Fusion. As a genre, it never really stuck with me. It lacks the acoustic of jazz, the funk of funk, and the character and impact of rock. Even if you listen to the electronic Miles Davis in the eighties, you get a sense of adventure. It’s edgy, you never know what he is going to play next. In fusion, you don’t really get that I think (I know, I know – this is a sweeping generalization and I already know several exceptions just off the top of my head 🙂 and yes, I can hear the Weather Report fans protesting indignantly, so take this with a grain of salt – as always, this is just one guy’s opinion).

This record is a star-studded line-up of top musicians. This is a quality effort. It swings. It has drive. The playing is stellar. Of course, how can it not be ! I have never heard bad music coming out of Randy and Michael Brecker, Eddie Gomez is Bill Evans’ bass player, need I say more? Bob Mintzer on sax is fantastic, Kenny Kirkland a great pianist – also known to propel Sting in his first (or second?) solo effort, that was distinctly jazz-tinged – remember the double album Bring On The Night (1986)…

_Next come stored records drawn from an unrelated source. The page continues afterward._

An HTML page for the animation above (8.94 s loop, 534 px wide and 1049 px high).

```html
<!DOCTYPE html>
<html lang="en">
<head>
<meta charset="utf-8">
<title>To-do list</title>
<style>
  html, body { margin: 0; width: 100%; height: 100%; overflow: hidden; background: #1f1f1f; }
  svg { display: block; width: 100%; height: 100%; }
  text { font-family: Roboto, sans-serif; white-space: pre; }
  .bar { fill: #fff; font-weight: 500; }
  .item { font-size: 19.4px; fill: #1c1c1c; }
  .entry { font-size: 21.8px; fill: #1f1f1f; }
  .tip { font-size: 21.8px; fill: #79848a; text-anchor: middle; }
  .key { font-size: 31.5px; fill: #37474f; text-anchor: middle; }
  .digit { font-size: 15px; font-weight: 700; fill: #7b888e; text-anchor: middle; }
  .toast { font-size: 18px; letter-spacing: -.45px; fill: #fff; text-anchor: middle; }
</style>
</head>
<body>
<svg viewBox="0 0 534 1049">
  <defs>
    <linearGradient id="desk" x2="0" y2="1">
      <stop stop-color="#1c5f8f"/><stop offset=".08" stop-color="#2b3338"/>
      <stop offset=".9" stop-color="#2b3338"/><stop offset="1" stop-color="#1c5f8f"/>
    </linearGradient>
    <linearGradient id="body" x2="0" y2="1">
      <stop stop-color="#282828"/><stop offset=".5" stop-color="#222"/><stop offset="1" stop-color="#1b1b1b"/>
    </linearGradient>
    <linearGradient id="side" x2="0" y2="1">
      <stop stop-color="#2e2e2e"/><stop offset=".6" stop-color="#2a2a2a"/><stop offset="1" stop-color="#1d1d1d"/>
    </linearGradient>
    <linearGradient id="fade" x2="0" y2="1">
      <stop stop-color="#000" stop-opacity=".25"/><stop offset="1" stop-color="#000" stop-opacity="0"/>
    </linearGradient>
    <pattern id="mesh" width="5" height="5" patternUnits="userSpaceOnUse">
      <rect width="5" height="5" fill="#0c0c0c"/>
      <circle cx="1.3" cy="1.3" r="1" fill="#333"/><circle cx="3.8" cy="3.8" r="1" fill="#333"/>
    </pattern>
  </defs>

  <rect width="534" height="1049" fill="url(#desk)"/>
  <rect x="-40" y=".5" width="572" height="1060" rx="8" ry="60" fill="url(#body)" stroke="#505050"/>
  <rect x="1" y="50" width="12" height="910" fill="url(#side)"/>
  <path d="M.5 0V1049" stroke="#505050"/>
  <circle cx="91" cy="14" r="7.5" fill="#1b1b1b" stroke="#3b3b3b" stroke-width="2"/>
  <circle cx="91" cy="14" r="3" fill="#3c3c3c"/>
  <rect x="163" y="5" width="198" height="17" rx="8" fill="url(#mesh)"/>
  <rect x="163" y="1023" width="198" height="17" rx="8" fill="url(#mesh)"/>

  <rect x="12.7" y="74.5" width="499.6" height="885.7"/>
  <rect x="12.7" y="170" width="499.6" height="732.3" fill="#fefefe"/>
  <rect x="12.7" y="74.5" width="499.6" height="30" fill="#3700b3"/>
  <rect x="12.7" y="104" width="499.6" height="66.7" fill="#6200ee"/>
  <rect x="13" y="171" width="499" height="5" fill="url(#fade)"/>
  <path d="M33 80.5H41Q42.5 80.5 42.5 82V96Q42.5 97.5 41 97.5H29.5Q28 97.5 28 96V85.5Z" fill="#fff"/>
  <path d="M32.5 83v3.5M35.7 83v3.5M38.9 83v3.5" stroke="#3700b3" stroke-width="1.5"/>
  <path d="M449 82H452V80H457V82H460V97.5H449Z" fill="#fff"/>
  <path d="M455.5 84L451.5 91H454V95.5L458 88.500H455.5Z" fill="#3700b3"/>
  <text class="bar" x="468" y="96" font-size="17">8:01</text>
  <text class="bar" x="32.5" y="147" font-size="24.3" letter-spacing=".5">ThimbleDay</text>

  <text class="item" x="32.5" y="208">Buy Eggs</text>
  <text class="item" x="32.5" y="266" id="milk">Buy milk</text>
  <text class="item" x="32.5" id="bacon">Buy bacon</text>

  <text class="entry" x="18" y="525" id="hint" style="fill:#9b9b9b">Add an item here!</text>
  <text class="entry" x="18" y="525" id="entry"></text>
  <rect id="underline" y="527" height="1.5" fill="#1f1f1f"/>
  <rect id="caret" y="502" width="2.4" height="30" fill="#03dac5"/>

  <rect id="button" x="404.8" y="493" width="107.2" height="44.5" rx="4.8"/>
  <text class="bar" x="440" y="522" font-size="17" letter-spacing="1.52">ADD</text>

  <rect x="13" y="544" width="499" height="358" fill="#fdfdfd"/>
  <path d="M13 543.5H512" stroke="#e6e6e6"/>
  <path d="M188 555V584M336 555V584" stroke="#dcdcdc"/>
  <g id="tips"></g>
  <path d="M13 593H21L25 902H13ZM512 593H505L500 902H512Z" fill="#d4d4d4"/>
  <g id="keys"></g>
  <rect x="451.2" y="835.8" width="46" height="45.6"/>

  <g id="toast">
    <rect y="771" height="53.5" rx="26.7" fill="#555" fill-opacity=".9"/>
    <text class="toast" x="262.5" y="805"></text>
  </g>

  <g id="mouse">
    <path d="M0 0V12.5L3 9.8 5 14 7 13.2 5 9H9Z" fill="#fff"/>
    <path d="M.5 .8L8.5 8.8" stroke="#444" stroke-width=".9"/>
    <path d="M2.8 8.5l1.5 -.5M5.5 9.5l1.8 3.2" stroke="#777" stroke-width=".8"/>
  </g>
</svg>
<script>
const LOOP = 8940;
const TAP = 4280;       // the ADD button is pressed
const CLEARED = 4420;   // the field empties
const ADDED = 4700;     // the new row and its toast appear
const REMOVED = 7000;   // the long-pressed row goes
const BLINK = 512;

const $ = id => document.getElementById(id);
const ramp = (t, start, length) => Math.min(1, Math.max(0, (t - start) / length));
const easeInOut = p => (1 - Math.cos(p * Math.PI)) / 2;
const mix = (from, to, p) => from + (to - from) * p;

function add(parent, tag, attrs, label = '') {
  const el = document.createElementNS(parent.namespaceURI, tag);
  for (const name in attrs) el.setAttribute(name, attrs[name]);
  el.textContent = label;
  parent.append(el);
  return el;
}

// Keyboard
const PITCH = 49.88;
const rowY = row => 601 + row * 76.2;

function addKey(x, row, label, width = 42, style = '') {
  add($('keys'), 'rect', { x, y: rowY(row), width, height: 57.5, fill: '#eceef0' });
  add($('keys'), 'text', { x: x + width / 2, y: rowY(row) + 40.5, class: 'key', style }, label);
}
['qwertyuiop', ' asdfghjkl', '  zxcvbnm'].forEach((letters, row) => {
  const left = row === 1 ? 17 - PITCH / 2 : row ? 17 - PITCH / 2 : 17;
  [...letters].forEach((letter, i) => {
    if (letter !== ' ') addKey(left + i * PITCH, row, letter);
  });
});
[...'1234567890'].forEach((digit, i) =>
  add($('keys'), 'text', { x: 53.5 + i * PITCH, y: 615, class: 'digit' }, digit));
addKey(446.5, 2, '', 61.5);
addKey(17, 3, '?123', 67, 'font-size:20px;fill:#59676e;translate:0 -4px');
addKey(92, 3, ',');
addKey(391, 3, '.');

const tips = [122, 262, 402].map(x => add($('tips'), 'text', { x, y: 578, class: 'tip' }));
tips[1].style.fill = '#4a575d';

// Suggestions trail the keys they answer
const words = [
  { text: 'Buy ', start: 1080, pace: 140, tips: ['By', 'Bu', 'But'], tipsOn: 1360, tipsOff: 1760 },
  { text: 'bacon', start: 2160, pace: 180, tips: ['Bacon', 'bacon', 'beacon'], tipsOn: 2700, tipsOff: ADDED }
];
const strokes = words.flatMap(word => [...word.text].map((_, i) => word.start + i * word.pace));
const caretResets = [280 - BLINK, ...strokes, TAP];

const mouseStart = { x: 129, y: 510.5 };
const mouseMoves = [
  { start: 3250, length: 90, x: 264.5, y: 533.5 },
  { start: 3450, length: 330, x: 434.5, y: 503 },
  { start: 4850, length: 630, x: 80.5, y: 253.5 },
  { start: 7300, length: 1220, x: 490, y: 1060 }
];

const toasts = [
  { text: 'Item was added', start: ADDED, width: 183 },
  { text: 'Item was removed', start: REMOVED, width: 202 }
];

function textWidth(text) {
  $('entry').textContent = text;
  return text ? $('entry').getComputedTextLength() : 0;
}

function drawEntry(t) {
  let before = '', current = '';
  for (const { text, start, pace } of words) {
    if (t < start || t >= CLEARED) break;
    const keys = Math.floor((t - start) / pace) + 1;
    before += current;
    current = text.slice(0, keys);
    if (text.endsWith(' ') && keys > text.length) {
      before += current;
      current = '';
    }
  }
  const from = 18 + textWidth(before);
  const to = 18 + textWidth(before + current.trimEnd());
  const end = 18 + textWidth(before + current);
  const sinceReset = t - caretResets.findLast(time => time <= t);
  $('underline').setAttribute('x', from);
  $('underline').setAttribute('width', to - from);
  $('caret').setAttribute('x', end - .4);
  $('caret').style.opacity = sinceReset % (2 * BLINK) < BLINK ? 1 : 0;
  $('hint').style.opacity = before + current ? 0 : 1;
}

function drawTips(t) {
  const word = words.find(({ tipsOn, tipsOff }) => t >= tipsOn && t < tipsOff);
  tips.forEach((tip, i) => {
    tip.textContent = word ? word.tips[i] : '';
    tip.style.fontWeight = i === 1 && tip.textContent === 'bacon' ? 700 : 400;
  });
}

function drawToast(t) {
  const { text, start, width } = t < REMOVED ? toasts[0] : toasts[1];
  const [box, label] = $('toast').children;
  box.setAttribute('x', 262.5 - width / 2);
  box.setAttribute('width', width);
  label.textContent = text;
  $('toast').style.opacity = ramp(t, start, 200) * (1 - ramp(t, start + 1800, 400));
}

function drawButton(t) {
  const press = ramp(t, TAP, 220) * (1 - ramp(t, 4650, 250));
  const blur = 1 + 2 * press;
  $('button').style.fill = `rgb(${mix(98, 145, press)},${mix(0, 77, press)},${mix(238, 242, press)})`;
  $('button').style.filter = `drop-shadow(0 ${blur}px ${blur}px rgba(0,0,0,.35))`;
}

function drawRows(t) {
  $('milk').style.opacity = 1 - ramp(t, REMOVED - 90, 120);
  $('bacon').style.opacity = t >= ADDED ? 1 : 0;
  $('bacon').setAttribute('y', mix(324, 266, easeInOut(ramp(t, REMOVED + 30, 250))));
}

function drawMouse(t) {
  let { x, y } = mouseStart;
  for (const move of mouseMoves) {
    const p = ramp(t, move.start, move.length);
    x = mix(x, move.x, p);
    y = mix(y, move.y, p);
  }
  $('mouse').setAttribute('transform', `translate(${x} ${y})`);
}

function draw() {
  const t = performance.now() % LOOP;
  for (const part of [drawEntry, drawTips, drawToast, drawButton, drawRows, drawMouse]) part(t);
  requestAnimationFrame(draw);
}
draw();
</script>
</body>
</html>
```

Would I buy this record? Probably not. Should you? Most probably, yes 🙂


You can listen to the entire album on youtube


The LP is available on the RAW MUSIC website for 50 AED. Looks unplayed. Mastered by Bernie Grundman. Contemporary Records. Folks – if you buy this from Japan in this condition yourself, you’ll end up paying 3 times as much. Basically, (almost) nothing not to like!

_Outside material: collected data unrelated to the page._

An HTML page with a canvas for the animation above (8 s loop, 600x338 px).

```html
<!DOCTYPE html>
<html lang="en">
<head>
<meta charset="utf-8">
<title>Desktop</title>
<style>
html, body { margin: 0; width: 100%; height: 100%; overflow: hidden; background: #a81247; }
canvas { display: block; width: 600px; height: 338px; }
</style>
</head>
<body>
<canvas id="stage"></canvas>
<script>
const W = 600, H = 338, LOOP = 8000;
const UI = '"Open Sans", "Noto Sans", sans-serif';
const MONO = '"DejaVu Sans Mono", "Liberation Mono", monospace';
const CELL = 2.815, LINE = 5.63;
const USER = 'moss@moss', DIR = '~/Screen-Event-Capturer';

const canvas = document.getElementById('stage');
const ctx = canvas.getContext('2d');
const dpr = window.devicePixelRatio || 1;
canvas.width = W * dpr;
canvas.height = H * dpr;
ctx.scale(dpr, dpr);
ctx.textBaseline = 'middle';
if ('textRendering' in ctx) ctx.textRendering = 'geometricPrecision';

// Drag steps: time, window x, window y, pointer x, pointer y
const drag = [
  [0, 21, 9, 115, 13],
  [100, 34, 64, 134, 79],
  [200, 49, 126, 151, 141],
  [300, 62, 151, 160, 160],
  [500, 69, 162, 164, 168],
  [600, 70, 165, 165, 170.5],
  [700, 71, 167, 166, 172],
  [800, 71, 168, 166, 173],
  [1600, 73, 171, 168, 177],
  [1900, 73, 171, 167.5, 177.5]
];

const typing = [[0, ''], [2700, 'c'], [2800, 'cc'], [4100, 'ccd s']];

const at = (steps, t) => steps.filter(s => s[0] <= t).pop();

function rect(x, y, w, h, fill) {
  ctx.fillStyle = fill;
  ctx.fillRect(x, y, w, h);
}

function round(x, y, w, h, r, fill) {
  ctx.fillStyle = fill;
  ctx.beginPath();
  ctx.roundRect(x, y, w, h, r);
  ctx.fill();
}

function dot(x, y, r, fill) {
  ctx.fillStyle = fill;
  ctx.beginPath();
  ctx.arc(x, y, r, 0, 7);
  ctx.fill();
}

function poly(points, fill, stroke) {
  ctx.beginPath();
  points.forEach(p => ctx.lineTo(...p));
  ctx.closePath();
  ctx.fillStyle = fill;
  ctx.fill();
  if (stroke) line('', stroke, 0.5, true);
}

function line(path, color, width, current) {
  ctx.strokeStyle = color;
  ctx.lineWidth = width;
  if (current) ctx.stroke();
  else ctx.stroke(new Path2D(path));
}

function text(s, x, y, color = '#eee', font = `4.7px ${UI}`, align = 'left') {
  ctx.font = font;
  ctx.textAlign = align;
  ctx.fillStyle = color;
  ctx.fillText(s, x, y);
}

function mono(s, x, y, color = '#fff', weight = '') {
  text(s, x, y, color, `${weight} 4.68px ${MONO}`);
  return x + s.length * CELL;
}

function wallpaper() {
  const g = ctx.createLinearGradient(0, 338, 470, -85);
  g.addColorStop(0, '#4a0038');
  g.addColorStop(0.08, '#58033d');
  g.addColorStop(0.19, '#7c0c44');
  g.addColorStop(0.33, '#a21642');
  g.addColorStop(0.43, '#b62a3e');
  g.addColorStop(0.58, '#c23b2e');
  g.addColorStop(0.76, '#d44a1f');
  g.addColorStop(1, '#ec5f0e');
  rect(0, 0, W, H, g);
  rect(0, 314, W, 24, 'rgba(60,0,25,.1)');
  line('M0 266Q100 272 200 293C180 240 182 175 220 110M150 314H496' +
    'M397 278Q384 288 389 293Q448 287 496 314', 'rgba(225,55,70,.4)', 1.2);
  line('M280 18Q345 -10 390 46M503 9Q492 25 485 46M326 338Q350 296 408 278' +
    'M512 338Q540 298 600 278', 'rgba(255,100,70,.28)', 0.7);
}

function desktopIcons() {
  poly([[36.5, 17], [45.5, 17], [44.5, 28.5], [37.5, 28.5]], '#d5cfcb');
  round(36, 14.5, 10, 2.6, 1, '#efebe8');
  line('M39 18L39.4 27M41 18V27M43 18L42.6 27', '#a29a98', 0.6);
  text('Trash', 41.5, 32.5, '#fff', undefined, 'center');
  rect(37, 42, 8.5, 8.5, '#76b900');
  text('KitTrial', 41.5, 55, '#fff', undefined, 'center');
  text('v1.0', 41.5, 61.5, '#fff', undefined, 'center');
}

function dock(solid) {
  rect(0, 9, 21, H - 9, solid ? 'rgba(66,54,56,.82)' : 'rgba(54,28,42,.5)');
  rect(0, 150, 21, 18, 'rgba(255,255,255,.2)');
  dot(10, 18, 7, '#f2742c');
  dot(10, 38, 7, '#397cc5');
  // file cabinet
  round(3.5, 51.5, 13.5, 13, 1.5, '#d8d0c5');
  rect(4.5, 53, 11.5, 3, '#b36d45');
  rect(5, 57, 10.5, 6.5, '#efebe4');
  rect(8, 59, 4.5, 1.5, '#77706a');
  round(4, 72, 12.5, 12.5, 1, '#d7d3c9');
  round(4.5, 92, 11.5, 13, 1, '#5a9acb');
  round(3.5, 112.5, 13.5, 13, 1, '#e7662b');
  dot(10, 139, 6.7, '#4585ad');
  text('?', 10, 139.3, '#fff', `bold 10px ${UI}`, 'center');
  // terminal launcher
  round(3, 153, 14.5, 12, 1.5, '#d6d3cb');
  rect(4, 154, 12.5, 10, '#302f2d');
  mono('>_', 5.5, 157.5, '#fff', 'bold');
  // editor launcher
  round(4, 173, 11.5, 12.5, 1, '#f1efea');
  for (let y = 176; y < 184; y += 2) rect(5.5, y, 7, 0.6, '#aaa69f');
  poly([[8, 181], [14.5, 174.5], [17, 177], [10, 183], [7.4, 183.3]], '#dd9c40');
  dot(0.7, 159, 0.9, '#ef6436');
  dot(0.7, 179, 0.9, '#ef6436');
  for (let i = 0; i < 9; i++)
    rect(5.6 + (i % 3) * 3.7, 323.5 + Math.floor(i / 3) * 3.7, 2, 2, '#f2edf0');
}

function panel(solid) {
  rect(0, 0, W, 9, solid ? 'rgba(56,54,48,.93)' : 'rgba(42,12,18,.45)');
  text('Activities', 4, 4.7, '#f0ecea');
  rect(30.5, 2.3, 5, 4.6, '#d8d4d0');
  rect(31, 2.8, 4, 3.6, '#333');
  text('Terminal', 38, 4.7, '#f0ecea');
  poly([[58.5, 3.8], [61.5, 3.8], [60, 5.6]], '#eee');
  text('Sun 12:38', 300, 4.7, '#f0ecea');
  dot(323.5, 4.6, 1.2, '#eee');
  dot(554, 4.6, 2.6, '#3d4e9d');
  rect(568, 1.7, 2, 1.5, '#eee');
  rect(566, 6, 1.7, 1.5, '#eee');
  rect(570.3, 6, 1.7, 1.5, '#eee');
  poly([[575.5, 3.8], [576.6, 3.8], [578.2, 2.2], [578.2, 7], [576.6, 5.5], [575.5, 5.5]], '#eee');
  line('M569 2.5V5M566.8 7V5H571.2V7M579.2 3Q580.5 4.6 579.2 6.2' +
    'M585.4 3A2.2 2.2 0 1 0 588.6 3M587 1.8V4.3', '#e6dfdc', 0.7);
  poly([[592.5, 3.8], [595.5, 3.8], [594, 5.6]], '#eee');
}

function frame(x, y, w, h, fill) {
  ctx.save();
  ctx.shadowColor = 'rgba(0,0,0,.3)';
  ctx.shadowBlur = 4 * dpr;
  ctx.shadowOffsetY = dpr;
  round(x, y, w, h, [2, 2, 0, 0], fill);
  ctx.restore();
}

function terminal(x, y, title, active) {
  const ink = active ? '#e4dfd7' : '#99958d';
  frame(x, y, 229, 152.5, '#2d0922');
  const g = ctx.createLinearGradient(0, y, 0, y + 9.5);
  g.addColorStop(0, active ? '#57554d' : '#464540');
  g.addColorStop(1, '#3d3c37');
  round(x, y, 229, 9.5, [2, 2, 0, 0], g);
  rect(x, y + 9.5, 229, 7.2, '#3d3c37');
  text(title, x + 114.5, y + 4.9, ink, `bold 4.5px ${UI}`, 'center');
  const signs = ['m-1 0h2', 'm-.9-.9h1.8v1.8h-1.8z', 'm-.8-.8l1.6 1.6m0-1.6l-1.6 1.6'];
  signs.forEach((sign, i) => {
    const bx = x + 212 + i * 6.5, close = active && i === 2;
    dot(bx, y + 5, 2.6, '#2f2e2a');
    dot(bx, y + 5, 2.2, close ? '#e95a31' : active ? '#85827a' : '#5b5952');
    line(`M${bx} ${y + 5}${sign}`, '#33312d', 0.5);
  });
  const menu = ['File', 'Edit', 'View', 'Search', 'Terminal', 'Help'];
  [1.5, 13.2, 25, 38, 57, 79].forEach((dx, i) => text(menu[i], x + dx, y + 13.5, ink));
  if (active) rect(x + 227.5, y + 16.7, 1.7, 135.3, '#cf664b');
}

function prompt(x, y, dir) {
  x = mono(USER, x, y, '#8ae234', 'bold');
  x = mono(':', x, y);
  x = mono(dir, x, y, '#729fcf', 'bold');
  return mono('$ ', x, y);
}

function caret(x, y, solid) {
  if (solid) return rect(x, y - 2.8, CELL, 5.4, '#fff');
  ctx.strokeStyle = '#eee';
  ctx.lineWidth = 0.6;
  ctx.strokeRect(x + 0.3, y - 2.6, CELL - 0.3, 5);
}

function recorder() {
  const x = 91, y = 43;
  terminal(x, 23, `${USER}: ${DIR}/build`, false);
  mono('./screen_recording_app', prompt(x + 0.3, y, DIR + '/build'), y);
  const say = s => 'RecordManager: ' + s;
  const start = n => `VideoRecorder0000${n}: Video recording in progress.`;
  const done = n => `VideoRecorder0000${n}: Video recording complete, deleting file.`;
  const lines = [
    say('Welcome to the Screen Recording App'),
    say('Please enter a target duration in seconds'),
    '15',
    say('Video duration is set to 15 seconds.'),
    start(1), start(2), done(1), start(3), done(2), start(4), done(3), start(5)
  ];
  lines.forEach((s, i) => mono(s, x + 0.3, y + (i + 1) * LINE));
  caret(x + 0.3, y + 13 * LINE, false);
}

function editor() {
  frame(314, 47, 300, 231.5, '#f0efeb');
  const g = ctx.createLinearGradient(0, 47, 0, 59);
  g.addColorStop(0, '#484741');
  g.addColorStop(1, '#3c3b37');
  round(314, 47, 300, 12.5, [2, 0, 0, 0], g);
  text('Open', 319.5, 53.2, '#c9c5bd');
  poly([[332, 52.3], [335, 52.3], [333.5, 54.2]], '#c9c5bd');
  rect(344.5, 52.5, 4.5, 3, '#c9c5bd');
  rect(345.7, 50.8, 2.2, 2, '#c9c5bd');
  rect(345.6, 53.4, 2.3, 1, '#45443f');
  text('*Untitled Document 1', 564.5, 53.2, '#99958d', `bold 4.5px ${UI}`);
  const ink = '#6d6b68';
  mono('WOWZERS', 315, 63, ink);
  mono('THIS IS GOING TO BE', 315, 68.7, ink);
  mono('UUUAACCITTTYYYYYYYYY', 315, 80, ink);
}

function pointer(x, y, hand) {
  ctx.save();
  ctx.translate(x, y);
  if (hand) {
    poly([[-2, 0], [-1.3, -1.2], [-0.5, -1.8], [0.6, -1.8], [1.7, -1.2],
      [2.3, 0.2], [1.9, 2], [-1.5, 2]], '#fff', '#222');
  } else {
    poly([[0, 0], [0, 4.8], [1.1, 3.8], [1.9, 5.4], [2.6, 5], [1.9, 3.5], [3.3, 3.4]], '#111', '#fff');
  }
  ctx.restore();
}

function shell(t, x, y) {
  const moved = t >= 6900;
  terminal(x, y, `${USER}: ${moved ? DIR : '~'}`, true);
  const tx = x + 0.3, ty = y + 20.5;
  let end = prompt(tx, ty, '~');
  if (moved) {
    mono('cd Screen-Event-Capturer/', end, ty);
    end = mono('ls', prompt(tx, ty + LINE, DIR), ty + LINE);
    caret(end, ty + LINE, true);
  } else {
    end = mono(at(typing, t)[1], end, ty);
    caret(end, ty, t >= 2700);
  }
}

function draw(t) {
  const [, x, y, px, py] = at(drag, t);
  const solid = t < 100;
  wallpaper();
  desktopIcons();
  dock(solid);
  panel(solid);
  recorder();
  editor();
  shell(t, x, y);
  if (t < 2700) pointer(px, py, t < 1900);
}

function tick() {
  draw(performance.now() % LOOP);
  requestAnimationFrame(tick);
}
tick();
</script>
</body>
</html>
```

  • Bass – Eddie Gomez
  • Congas, Shaker, Bata Drum – Don Alias
  • Drums, Percussion, Keyboards – Peter Erskine
  • Electric Piano, Keyboards – Don Grolnick
  • Piano – Kenny Kirkland
  • Tenor Saxophone – Michael Brecker
  • Tenor Saxophone, Bass Clarinet – Bob Mintzer
  • Trumpet, Flugelhorn – Randy Brecker
  • Vibraphone – Mike Mainieri


  • A1: Leroy Street 7:55
  • A2: In Statu Nascendi 1:30
  • A3: E.S.P. 2:58
  • A4: Change Of Mind 7:30
  • B1: All’s Well That Ends 11:09
  • B2: My Ship 5:45
  • B3: Coyote Blues 4:43